The very first lever he wrote about is 21st century curricula. As a society we will be unable to move education forward without understanding what it means to give our students a 21st century education. This blogs has focused on defining 21st century skills and even given my readers some practical 21st century tools; however, Dr. McLeod's blog post, Iowa - 21st century curricula, does a wonderful job of answering the why. He states:
Why are these skills so important? Because the rise of digital information
and communication technologies such as e-mail, instant messaging,
videoconferencing, and the Internet have virtually eliminated the workplace
barriers of geography and time. It is now about as easy to work with people
halfway across the globe as it is with folks halfway across town. As a result,
information, money, and ideas criss-cross the globe at dizzying speeds and
work moves to the location of lowest cost or greatest expertise. This puts an
extraordinary amount of pressure on the Western wage premium: why pay an
American worker such a high salary when someone in another country will do the
same work for less?
Basically we are doing a disservice to our students if we are not preparing them for the workforce they will join. The best thing we can do for our economy is teach our children to be competitive.
I would highly encourage you to read the rest that post. He's got some wonderful statistical graphics and goes on to answer the "how." I also encourage you to subscribe to his blog, Dangerously Irrelevant. Make him a part of your PLN (personal learning network).

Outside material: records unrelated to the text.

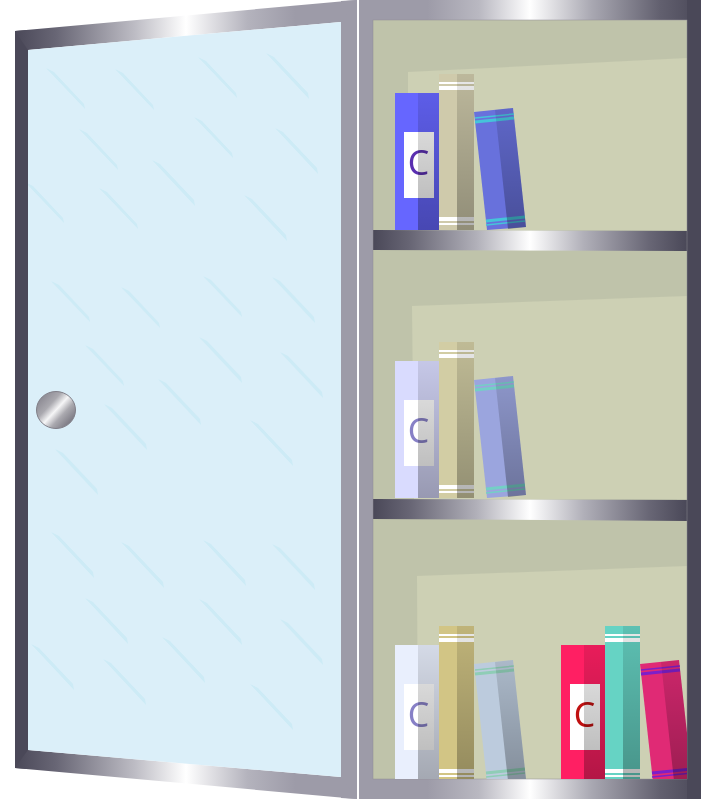
<!DOCTYPE html>
<html lang="en">
<head>
<meta charset="utf-8">
<title>Bookcase with glass door</title>
<style>
:root {
  --steel: #9d9ba8;
  --steel-dark: #4a4858;
  --shine: #ffffff;
  --glass: #dbeff9;
  --streak: #cdebf6;
  --wall: #bfc3aa;
  --wall-light: #cdd0b4;
}
html, body { margin: 0; background: #fff; overflow: hidden; }
.bookcase { display: block; width: 701px; height: 801px; }
.steel { fill: var(--steel); }
.steel-dark { fill: var(--steel-dark); }
.glass { fill: var(--glass); }
.streaks { fill: var(--streak); }
.wall { fill: var(--wall); }
.wall-light { fill: var(--wall-light); }
.label { fill: #fff; }
.letter { font: 34px "Noto Sans", "Open Sans", sans-serif; fill: var(--letter); text-anchor: middle; }
.wide { fill: var(--wide); }
.tall { fill: var(--tall); }
.lean { fill: var(--lean); }
.bands { fill: #fff; }
.lean-bands { fill: none; stroke: var(--trim); }
.set-blue { --wide: #6666ff; --tall: #cfcaab; --lean: #6871dc; --trim: #45c4da; --letter: #5a2fb0; }
.set-lilac { --wide: #d9dbfe; --tall: #d2cda4; --lean: #9ba5de; --trim: #74cfc6; --letter: #8780c6; }
.set-pale { --wide: #e9effd; --tall: #d2c585; --lean: #bccbdd; --trim: #8fcdb6; --letter: #8780c6; }
.set-red { --wide: #ff1f63; --tall: #66d3c4; --lean: #e02a75; --trim: #7d1fc9; --letter: #c01111; }
</style>
</head>
<body>
<svg class="bookcase" viewBox="0 0 701 801" role="img" aria-label="Bookcase with an open glass door and three shelves of books">
  <defs>
    <linearGradient id="door-rail" gradientUnits="userSpaceOnUse" x1="15" y1="0" x2="357" y2="0">
      <stop offset="0" stop-color="#4a4858"/>
      <stop offset=".12" stop-color="#686675"/>
      <stop offset=".35" stop-color="#bdbcc4"/>
      <stop offset=".5" stop-color="#fff"/>
      <stop offset=".68" stop-color="#b4b3bd"/>
      <stop offset=".82" stop-color="#9d9ba8"/>
      <stop offset="1" stop-color="#9d9ba8"/>
    </linearGradient>
    <linearGradient id="case-rail" gradientUnits="userSpaceOnUse" x1="359" y1="0" x2="701" y2="0">
      <stop offset="0" stop-color="#9d9ba8"/>
      <stop offset=".2" stop-color="#9d9ba8"/>
      <stop offset=".35" stop-color="#b9b8c1"/>
      <stop offset=".5" stop-color="#fff"/>
      <stop offset=".68" stop-color="#a9a8b2"/>
      <stop offset=".88" stop-color="#62606f"/>
      <stop offset="1" stop-color="#4a4858"/>
    </linearGradient>
    <linearGradient id="shelf-board">
      <stop offset="0" stop-color="#4a4858"/>
      <stop offset=".12" stop-color="#686675"/>
      <stop offset=".33" stop-color="#b1b0b9"/>
      <stop offset=".5" stop-color="#fff"/>
      <stop offset=".67" stop-color="#b1b0b9"/>
      <stop offset=".88" stop-color="#686675"/>
      <stop offset="1" stop-color="#4a4858"/>
    </linearGradient>
    <linearGradient id="knob-metal" x1=".1" y1=".15" x2=".9" y2=".85">
      <stop offset="0" stop-color="#8b8992"/>
      <stop offset=".3" stop-color="#aaa9af"/>
      <stop offset=".5" stop-color="#f6f6f7"/>
      <stop offset=".7" stop-color="#aaa9af"/>
      <stop offset="1" stop-color="#77757f"/>
    </linearGradient>
    <linearGradient id="spine-shade" x1="0" y1="0" x2="0" y2="1">
      <stop offset="0" stop-opacity=".09"/>
      <stop offset="1" stop-opacity=".3"/>
    </linearGradient>
    <clipPath id="door-opening"><polygon points="28,50 341,22 341,777 28,750"/></clipPath>
    <clipPath id="case-opening"><rect x="373" y="20" width="314" height="759"/></clipPath>
    <polygon id="streak" points="0,0 8,4 38,36 39,41"/>
    <polygon id="streak-long" points="0,0 8,4 42,40 43,46"/>

    <g id="book-set">
      <g>
        <rect class="wide" x="395" y="93" width="44" height="137"/>
        <rect class="label" x="404" y="132" width="30" height="66"/>
        <text class="letter" x="418.500" y="175">C</text>
        <rect fill="url(#spine-shade)" x="418" y="93" width="21" height="137"/>
      </g>
      <g>
        <rect class="tall" x="439" y="74" width="35" height="156"/>
        <g class="bands">
          <rect x="439" y="82" width="35" height="2"/>
          <rect x="439" y="86" width="35" height="4"/>
          <rect x="439" y="217" width="35" height="4"/>
          <rect x="439" y="223" width="35" height="2"/>
        </g>
        <rect fill="url(#spine-shade)" x="457" y="74" width="17" height="156"/>
      </g>
      <g>
        <polygon class="lean" points="474,112 513,108 526,227 487,230"/>
        <path class="lean-bands" stroke-width="1.500" d="M475 118L514 114M486 225L525 221"/>
        <path class="lean-bands" stroke-width="3" d="M475 122L514 118M486 221L525 217"/>
        <polygon fill="url(#spine-shade)" points="495,110 513,108 526,227 508,229"/>
      </g>
    </g>
  </defs>

  <g id="door">
    <polygon class="steel" points="341,1 357,0 357,799 341,798"/>
    <polygon class="steel-dark" points="15,31 28,30 28,769 15,768"/>
    <polygon fill="url(#door-rail)" points="15,31 357,0 341,22 28,50"/>
    <polygon fill="url(#door-rail)" points="15,768 28,750 341,777 357,799"/>
    <polygon class="steel" points="341,22 357,0 357,799 341,777"/>
    <polygon class="glass" points="28,50 341,22 341,777 28,750"/>
    <g class="streaks" clip-path="url(#door-opening)">
      <use href="#streak" x="46" y="68"/>
      <use href="#streak" x="115" y="69"/>
      <use href="#streak" x="198" y="57"/>
      <use href="#streak-long" x="266" y="53"/>
      <use href="#streak" x="79" y="129"/>
      <use href="#streak" x="194" y="117"/>
      <use href="#streak-long" x="275" y="128"/>
      <use href="#streak" x="25" y="182"/>
      <use href="#streak-long" x="152" y="160"/>
      <use href="#streak" x="99" y="188"/>
      <use href="#streak-long" x="244" y="195"/>
      <use href="#streak" x="51" y="281"/>
      <use href="#streak" x="121" y="287"/>
      <use href="#streak" x="203" y="276"/>
      <use href="#streak-long" x="272" y="277"/>
      <use href="#streak" x="85" y="345"/>
      <use href="#streak-long" x="199" y="337"/>
      <use href="#streak-long" x="280" y="352"/>
      <use href="#streak-long" x="158" y="379"/>
      <use href="#streak-long" x="104" y="404"/>
      <use href="#streak-long" x="250" y="420"/>
      <use href="#streak-long" x="55" y="449"/>
      <use href="#streak-long" x="51" y="532"/>
      <use href="#streak-long" x="121" y="542"/>
      <use href="#streak-long" x="203" y="540"/>
      <use href="#streak-long" x="272" y="544"/>
      <use href="#streak-long" x="85" y="598"/>
      <use href="#streak-long" x="199" y="599"/>
      <use href="#streak-long" x="280" y="619"/>
      <use href="#streak-long" x="31" y="644"/>
      <use href="#streak-long" x="162" y="637"/>
      <use href="#streak-long" x="103" y="659"/>
      <use href="#streak-long" x="250" y="684"/>
    </g>
    <ellipse id="knob" cx="56" cy="410" rx="19.500" ry="18.500" fill="url(#knob-metal)" stroke="#817f88"/>
  </g>

  <g id="case">
    <rect fill="url(#case-rail)" x="359" y="0" width="342" height="799"/>
    <rect class="steel" x="359" y="20" width="14" height="759"/>
    <rect class="steel-dark" x="687" y="0" width="14" height="799"/>
    <rect class="wall" x="373" y="20" width="314" height="759"/>
    <g class="wall-light">
      <polygon points="408,72 687,58 687,230 408,230"/>
      <polygon points="412,306 687,296 687,499 414,499"/>
      <polygon points="417,576 687,566 687,779 418,779"/>
    </g>
    <polygon fill="url(#shelf-board)" points="373,230 687,231 687,251 373,250"/>
    <polygon fill="url(#shelf-board)" points="373,499 687,500 687,521 373,519"/>
    <rect x="373" y="20" width="314" height="759" fill="none" stroke="#8f8d93" stroke-width=".5"/>
  </g>

  <g id="books" clip-path="url(#case-opening)">
    <use class="set-blue" href="#book-set"/>
    <use class="set-lilac" href="#book-set" y="268"/>
    <use class="set-pale" href="#book-set" y="552"/>
    <use class="set-red" href="#book-set" x="166" y="552"/>
  </g>
</svg>
</body>
</html>
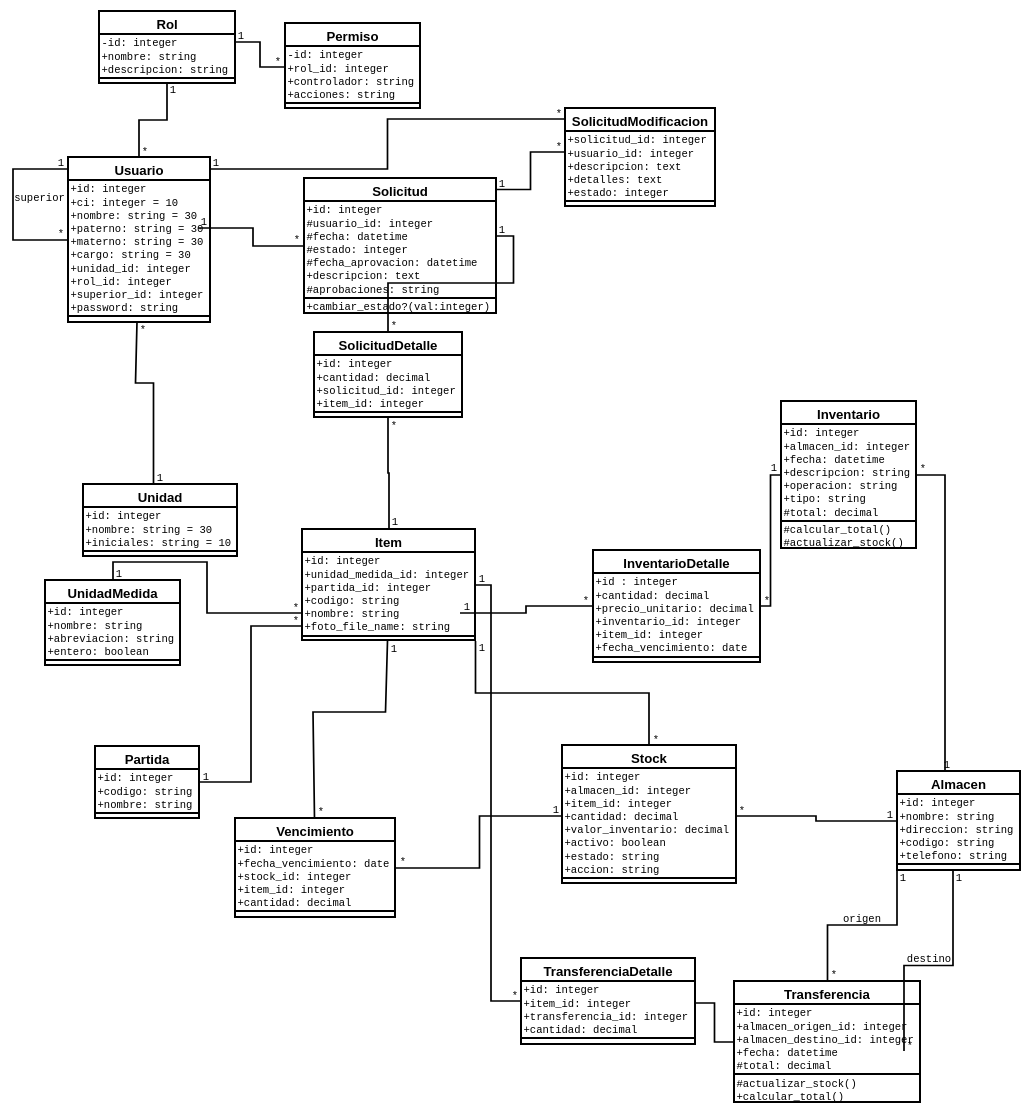
<!DOCTYPE html>
<html lang="es">
<head>
<meta charset="utf-8">
<title>Diagrama de clases</title>
<style>
:root { --ink: #000; --paper: #fff; --mono: "Liberation Mono", monospace; }
* { box-sizing: border-box; margin: 0; padding: 0; }
body { background: var(--paper); color: var(--ink); overflow: hidden; }
.diagram { position: relative; width: 1032px; height: 1113px; overflow: hidden; }
.class { position: absolute; left: var(--x); top: var(--y); width: var(--w); height: var(--h); border: 2px solid var(--ink); background: var(--paper); }
.class h2 { height: 23px; padding-top: 3px; border-bottom: 2px solid var(--ink); font: bold 13.2px/20px "Liberation Sans", sans-serif; text-align: center; }
.class ul { list-style: none; padding: 2.4px 0 0 1.5px; font: 10.55px/13.2px var(--mono); white-space: nowrap; }
.class .methods { border-top: 2px solid var(--ink); }
.links { position: absolute; left: 0; top: 0; }
.links path { fill: none; stroke: var(--ink); stroke-width: 1.7; }
.links text { font: 10.55px var(--mono); fill: var(--ink); text-anchor: middle; }
</style>
</head>
<body>
<main class="diagram">
  <article class="class" style="--x:98px;--y:10px;--w:138px;--h:74px">
    <h2>Rol</h2>
    <ul><li>-id: integer</li><li>+nombre: string</li><li>+descripcion: string</li></ul>
    <ul class="methods"></ul>
  </article>
  <article class="class" style="--x:284px;--y:22px;--w:137px;--h:87px">
    <h2>Permiso</h2>
    <ul><li>-id: integer</li><li>+rol_id: integer</li><li>+controlador: string</li><li>+acciones: string</li></ul>
    <ul class="methods"></ul>
  </article>
  <article class="class" style="--x:564px;--y:107px;--w:152px;--h:100px">
    <h2>SolicitudModificacion</h2>
    <ul><li>+solicitud_id: integer</li><li>+usuario_id: integer</li><li>+descripcion: text</li><li>+detalles: text</li><li>+estado: integer</li></ul>
    <ul class="methods"></ul>
  </article>
  <article class="class" style="--x:67px;--y:156px;--w:144px;--h:167px">
    <h2>Usuario</h2>
    <ul><li>+id: integer</li><li>+ci: integer = 10</li><li>+nombre: string = 30</li><li>+paterno: string = 30</li><li>+materno: string = 30</li><li>+cargo: string = 30</li><li>+unidad_id: integer</li><li>+rol_id: integer</li><li>+superior_id: integer</li><li>+password: string</li></ul>
    <ul class="methods"></ul>
  </article>
  <article class="class" style="--x:303px;--y:177px;--w:194px;--h:137px">
    <h2>Solicitud</h2>
    <ul><li>+id: integer</li><li>#usuario_id: integer</li><li>#fecha: datetime</li><li>#estado: integer</li><li>#fecha_aprovacion: datetime</li><li>+descripcion: text</li><li>#aprobaciones: string</li></ul>
    <ul class="methods"><li>+cambiar_estado?(val:integer)</li></ul>
  </article>
  <article class="class" style="--x:313px;--y:331px;--w:150px;--h:87px">
    <h2>SolicitudDetalle</h2>
    <ul><li>+id: integer</li><li>+cantidad: decimal</li><li>+solicitud_id: integer</li><li>+item_id: integer</li></ul>
    <ul class="methods"></ul>
  </article>
  <article class="class" style="--x:780px;--y:400px;--w:137px;--h:149px">
    <h2>Inventario</h2>
    <ul><li>+id: integer</li><li>+almacen_id: integer</li><li>+fecha: datetime</li><li>+descripcion: string</li><li>+operacion: string</li><li>+tipo: string</li><li>#total: decimal</li></ul>
    <ul class="methods"><li>#calcular_total()</li><li>#actualizar_stock()</li></ul>
  </article>
  <article class="class" style="--x:82px;--y:483px;--w:156px;--h:74px">
    <h2>Unidad</h2>
    <ul><li>+id: integer</li><li>+nombre: string = 30</li><li>+iniciales: string = 10</li></ul>
    <ul class="methods"></ul>
  </article>
  <article class="class" style="--x:44px;--y:579px;--w:137px;--h:87px">
    <h2>UnidadMedida</h2>
    <ul><li>+id: integer</li><li>+nombre: string</li><li>+abreviacion: string</li><li>+entero: boolean</li></ul>
    <ul class="methods"></ul>
  </article>
  <article class="class" style="--x:301px;--y:528px;--w:175px;--h:113px">
    <h2>Item</h2>
    <ul><li>+id: integer</li><li>+unidad_medida_id: integer</li><li>+partida_id: integer</li><li>+codigo: string</li><li>+nombre: string</li><li>+foto_file_name: string</li></ul>
    <ul class="methods"></ul>
  </article>
  <article class="class" style="--x:592px;--y:549px;--w:169px;--h:114px">
    <h2>InventarioDetalle</h2>
    <ul><li>+id : integer</li><li>+cantidad: decimal</li><li>+precio_unitario: decimal</li><li>+inventario_id: integer</li><li>+item_id: integer</li><li>+fecha_vencimiento: date</li></ul>
    <ul class="methods"></ul>
  </article>
  <article class="class" style="--x:94px;--y:745px;--w:106px;--h:74px">
    <h2>Partida</h2>
    <ul><li>+id: integer</li><li>+codigo: string</li><li>+nombre: string</li></ul>
    <ul class="methods"></ul>
  </article>
  <article class="class" style="--x:561px;--y:744px;--w:176px;--h:140px">
    <h2>Stock</h2>
    <ul><li>+id: integer</li><li>+almacen_id: integer</li><li>+item_id: integer</li><li>+cantidad: decimal</li><li>+valor_inventario: decimal</li><li>+activo: boolean</li><li>+estado: string</li><li>+accion: string</li></ul>
    <ul class="methods"></ul>
  </article>
  <article class="class" style="--x:234px;--y:817px;--w:162px;--h:101px">
    <h2>Vencimiento</h2>
    <ul><li>+id: integer</li><li>+fecha_vencimiento: date</li><li>+stock_id: integer</li><li>+item_id: integer</li><li>+cantidad: decimal</li></ul>
    <ul class="methods"></ul>
  </article>
  <article class="class" style="--x:896px;--y:770px;--w:125px;--h:101px">
    <h2>Almacen</h2>
    <ul><li>+id: integer</li><li>+nombre: string</li><li>+direccion: string</li><li>+codigo: string</li><li>+telefono: string</li></ul>
    <ul class="methods"></ul>
  </article>
  <article class="class" style="--x:520px;--y:957px;--w:176px;--h:88px">
    <h2>TransferenciaDetalle</h2>
    <ul><li>+id: integer</li><li>+item_id: integer</li><li>+transferencia_id: integer</li><li>+cantidad: decimal</li></ul>
    <ul class="methods"></ul>
  </article>
  <article class="class" style="--x:733px;--y:980px;--w:188px;--h:123px">
    <h2>Transferencia</h2>
    <ul><li>+id: integer</li><li>+almacen_origen_id: integer</li><li>+almacen_destino_id: integer</li><li>+fecha: datetime</li><li>#total: decimal</li></ul>
    <ul class="methods"><li>#actualizar_stock()</li><li>+calcular_total()</li></ul>
  </article>

  <svg class="links" width="1032" height="1113" viewBox="0 0 1032 1113">
    <g id="rol-permiso"><path d="M235 42H260V67H285"/><text x="241" y="39">1</text><text x="278" y="65">*</text></g>
    <g id="rol-usuario"><path d="M167 83V120H139V157"/><text x="173" y="93">1</text><text x="145" y="155">*</text></g>
    <g id="usuario-superior"><path d="M68 169H13V240H68"/><text x="61" y="166">1</text><text x="61" y="237">*</text><text x="39.5" y="201">superior</text></g>
    <g id="usuario-modificacion"><path d="M210 169H387.5V119H565"/><text x="216" y="166">1</text><text x="559" y="117">*</text></g>
    <g id="usuario-solicitud"><path d="M198 228H253V246H304"/><text x="204" y="225">1</text><text x="297" y="243">*</text></g>
    <g id="usuario-unidad"><path d="M137 322L135.5 383H153.5V484"/><text x="143" y="333">*</text><text x="160" y="481">1</text></g>
    <g id="solicitud-modificacion"><path d="M496 189.5H530.5V152H565"/><text x="502" y="187">1</text><text x="559" y="150">*</text></g>
    <g id="solicitud-detalle"><path d="M496 236H513.5V283H388V332"/><text x="502" y="233">1</text><text x="394" y="329">*</text></g>
    <g id="detalle-item"><path d="M388 418V473H389V529"/><text x="394" y="429">*</text><text x="395" y="525">1</text></g>
    <g id="unidadmedida-item"><path d="M113 580V562H207V613H302"/><text x="119" y="577">1</text><text x="296" y="611">*</text></g>
    <g id="partida-item"><path d="M199 782H251V626H302"/><text x="206" y="780">1</text><text x="296" y="624">*</text></g>
    <g id="item-inventariodetalle"><path d="M460 613H526V606H593"/><text x="467" y="610">1</text><text x="586" y="604">*</text></g>
    <g id="item-transferenciadetalle"><path d="M476 585H491V1001H521"/><text x="482" y="582">1</text><text x="515" y="999">*</text></g>
    <g id="item-stock"><path d="M475.5 641V693H649V745"/><text x="482" y="651">1</text><text x="656" y="743">*</text></g>
    <g id="item-vencimiento"><path d="M387.5 641L385.5 712H313L314.5 818"/><text x="394" y="652">1</text><text x="321" y="815">*</text></g>
    <g id="stock-vencimiento"><path d="M562 816H479.5V868H396"/><text x="556" y="813">1</text><text x="403" y="865">*</text></g>
    <g id="inventario-detalle"><path d="M781 475H770.5V606H760"/><text x="774" y="471">1</text><text x="767" y="604">*</text></g>
    <g id="inventario-almacen"><path d="M916 475H945V771"/><text x="923" y="472">*</text><text x="947" y="768">1</text></g>
    <g id="stock-almacen"><path d="M736 816H816V821H897"/><text x="742" y="814">*</text><text x="890" y="818">1</text></g>
    <g id="almacen-origen"><path d="M897 870V925H827.5V981"/><text x="903" y="881">1</text><text x="834" y="978">*</text><text x="862" y="922">origen</text></g>
    <g id="almacen-destino"><path d="M953 870V965.5H904V1051"/><text x="959" y="881">1</text><text x="910" y="1049">*</text><text x="929" y="962">destino</text></g>
    <g id="transferencia-detalle"><path d="M695 1003H714.5V1042H734"/></g>
  </svg>
</main>
</body>
</html>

Are you preparing your students to be competitive in the 21st century workforce? If the answer is no, you need to take a step back and reassess.